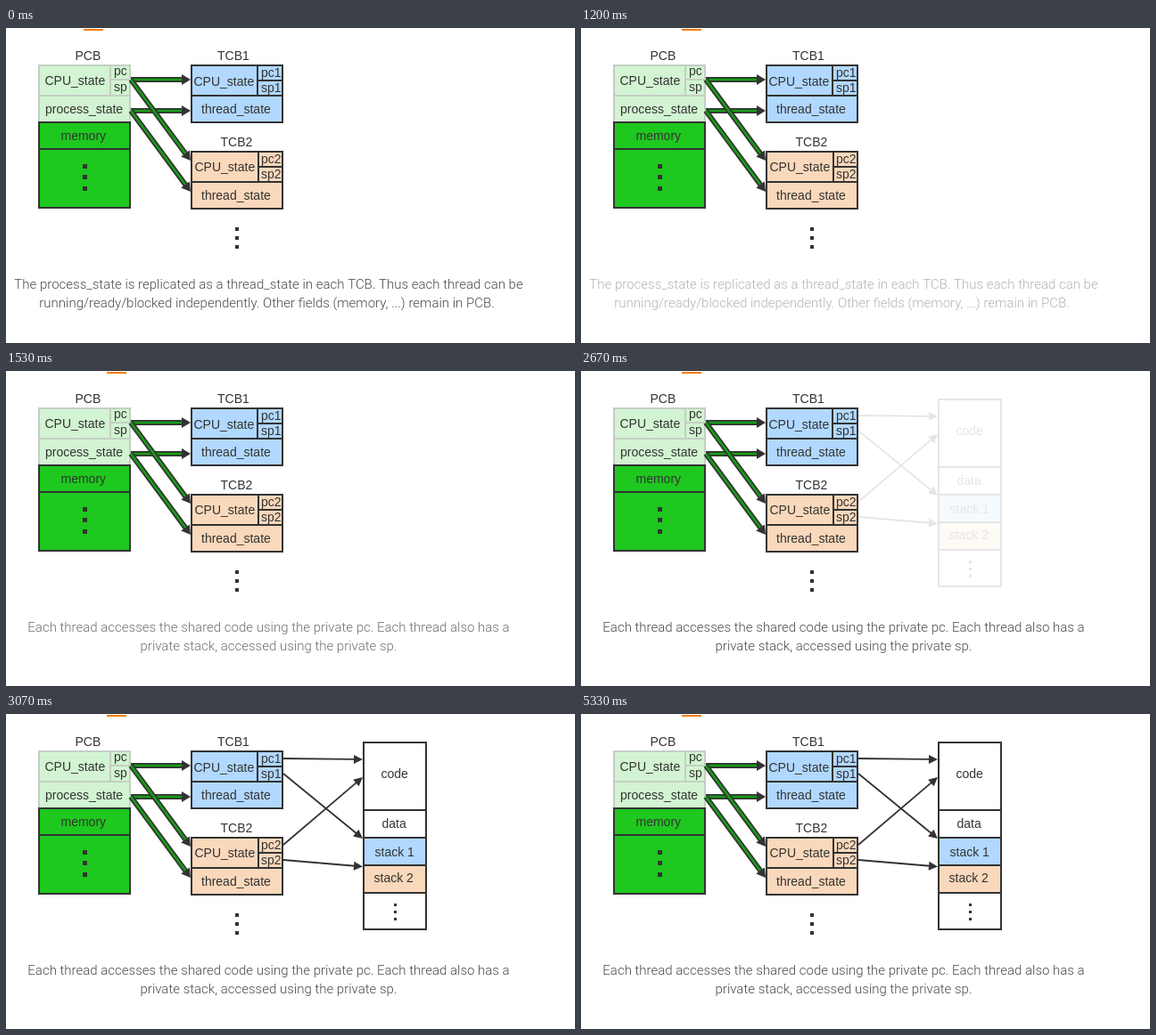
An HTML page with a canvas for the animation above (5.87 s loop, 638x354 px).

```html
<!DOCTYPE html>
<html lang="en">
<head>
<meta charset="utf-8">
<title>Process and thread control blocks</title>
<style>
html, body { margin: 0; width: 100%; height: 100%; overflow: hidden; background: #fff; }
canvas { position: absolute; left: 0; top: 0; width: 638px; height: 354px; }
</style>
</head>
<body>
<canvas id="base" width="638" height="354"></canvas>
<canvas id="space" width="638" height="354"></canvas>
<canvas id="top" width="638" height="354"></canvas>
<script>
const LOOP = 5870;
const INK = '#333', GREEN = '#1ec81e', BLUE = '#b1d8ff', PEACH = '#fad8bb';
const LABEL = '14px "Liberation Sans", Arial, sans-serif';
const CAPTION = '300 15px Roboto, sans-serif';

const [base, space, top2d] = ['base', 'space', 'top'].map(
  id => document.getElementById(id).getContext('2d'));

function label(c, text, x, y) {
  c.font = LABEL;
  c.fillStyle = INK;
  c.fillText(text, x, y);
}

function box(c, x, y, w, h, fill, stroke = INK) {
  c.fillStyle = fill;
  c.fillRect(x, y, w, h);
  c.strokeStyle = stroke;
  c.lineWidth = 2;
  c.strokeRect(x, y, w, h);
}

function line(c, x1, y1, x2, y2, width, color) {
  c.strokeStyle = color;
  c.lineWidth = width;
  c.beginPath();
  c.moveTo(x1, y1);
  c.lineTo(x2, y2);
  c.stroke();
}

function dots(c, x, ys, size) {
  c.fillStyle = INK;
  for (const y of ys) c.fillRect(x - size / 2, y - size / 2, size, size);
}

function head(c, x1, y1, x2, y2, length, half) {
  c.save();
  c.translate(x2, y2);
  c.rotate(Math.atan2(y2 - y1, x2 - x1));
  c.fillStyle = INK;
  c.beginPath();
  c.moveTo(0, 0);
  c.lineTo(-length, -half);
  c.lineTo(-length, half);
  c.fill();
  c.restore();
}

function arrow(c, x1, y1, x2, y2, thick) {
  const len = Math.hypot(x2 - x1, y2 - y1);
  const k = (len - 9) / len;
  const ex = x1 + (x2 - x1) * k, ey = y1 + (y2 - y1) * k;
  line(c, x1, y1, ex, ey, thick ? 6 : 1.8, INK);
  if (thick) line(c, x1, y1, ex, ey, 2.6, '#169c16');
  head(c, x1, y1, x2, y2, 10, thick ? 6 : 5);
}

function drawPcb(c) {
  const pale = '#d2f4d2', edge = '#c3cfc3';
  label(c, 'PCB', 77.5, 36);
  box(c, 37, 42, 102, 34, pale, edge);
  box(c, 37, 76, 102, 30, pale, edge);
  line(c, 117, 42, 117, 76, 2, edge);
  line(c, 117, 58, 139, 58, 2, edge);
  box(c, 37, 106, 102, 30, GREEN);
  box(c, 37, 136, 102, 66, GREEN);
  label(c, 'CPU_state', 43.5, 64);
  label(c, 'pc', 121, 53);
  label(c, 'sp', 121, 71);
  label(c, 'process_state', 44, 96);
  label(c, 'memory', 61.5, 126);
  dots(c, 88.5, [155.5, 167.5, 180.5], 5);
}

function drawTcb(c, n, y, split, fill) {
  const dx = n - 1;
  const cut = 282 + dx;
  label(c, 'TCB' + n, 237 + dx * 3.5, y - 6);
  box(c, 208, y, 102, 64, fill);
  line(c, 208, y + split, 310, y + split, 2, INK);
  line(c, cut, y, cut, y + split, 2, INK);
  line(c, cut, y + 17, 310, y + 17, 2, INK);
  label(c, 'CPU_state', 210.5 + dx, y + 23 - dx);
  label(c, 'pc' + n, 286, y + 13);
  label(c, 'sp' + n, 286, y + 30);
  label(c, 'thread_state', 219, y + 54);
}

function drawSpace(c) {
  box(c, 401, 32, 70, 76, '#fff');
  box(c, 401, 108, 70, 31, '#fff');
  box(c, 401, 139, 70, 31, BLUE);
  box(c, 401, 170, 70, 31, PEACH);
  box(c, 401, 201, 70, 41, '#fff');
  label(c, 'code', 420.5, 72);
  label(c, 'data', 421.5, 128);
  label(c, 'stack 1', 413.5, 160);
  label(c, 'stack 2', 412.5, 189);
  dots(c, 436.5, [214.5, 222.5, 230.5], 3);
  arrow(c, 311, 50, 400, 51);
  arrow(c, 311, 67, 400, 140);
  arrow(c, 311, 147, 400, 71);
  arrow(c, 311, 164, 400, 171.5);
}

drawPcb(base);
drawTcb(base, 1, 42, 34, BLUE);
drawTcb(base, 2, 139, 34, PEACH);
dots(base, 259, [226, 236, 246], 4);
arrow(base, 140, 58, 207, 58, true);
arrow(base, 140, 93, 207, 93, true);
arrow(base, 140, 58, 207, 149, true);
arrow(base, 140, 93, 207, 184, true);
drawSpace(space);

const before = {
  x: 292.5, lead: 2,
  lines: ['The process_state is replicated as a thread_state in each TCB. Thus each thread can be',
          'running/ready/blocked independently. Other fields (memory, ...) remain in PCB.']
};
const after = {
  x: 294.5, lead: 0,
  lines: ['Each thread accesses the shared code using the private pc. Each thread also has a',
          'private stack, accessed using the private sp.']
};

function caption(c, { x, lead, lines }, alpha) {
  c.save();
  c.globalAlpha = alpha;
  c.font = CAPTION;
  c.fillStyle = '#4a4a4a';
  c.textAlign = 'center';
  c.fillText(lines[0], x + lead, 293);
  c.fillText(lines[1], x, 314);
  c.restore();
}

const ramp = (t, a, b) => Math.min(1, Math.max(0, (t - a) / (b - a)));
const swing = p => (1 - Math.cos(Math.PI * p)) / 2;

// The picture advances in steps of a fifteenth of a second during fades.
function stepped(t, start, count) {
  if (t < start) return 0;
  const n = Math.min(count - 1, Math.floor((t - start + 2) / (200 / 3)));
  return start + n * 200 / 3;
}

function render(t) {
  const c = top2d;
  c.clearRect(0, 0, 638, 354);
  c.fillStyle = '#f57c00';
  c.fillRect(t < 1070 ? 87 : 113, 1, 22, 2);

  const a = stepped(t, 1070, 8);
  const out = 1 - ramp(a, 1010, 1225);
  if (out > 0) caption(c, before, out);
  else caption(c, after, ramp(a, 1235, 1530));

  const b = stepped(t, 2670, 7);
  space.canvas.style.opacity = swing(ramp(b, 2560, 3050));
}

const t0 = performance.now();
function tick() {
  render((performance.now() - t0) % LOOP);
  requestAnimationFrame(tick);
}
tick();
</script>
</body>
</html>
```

==

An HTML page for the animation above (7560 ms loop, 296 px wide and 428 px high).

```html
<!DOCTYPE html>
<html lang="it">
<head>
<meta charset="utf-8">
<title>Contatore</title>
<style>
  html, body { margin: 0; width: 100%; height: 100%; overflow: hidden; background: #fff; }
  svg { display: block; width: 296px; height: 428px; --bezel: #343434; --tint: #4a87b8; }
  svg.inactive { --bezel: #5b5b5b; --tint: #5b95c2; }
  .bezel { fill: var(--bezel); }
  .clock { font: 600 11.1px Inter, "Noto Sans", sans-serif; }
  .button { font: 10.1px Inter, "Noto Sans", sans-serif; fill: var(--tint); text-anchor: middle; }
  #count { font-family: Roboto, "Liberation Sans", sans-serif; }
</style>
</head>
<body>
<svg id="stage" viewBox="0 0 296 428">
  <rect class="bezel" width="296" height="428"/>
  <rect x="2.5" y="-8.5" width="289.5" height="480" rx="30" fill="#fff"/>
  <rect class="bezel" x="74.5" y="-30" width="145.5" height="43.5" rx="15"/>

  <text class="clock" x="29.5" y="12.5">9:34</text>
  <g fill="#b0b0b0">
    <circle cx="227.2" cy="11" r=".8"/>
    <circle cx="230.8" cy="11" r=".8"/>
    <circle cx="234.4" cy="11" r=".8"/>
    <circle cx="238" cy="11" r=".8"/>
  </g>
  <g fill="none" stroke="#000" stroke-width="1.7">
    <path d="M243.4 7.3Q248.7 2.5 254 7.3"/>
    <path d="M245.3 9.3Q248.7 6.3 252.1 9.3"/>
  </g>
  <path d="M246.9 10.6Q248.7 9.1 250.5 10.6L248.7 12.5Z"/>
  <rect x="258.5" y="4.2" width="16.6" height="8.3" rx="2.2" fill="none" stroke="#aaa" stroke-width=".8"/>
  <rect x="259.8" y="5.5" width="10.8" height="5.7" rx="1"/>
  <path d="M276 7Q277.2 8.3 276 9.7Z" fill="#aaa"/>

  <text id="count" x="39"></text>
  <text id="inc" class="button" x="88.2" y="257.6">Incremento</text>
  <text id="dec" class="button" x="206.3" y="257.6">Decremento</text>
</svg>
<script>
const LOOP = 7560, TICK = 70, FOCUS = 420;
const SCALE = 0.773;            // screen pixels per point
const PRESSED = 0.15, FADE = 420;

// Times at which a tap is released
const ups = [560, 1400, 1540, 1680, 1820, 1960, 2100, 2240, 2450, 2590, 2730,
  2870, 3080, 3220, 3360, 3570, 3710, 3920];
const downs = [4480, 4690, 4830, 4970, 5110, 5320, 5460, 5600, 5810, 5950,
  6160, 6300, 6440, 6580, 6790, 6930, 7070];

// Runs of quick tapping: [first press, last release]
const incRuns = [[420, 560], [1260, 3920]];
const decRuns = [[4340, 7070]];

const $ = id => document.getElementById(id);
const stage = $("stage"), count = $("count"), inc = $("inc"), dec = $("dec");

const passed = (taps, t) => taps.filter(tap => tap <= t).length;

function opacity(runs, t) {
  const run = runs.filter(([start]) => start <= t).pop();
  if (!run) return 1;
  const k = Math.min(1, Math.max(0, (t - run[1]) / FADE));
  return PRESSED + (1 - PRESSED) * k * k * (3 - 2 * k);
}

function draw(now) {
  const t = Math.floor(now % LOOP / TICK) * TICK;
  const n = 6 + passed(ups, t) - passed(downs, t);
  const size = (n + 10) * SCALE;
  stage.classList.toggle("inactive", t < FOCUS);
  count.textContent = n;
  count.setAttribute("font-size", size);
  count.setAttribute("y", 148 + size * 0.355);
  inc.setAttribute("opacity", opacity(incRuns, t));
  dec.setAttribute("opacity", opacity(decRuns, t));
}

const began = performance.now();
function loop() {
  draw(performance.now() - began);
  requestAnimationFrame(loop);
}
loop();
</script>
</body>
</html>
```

(What is required): In the entries above, find each line with the word "strokeStyle" and return it.

(Answer space):
  c.strokeStyle = stroke;
  c.strokeStyle = color;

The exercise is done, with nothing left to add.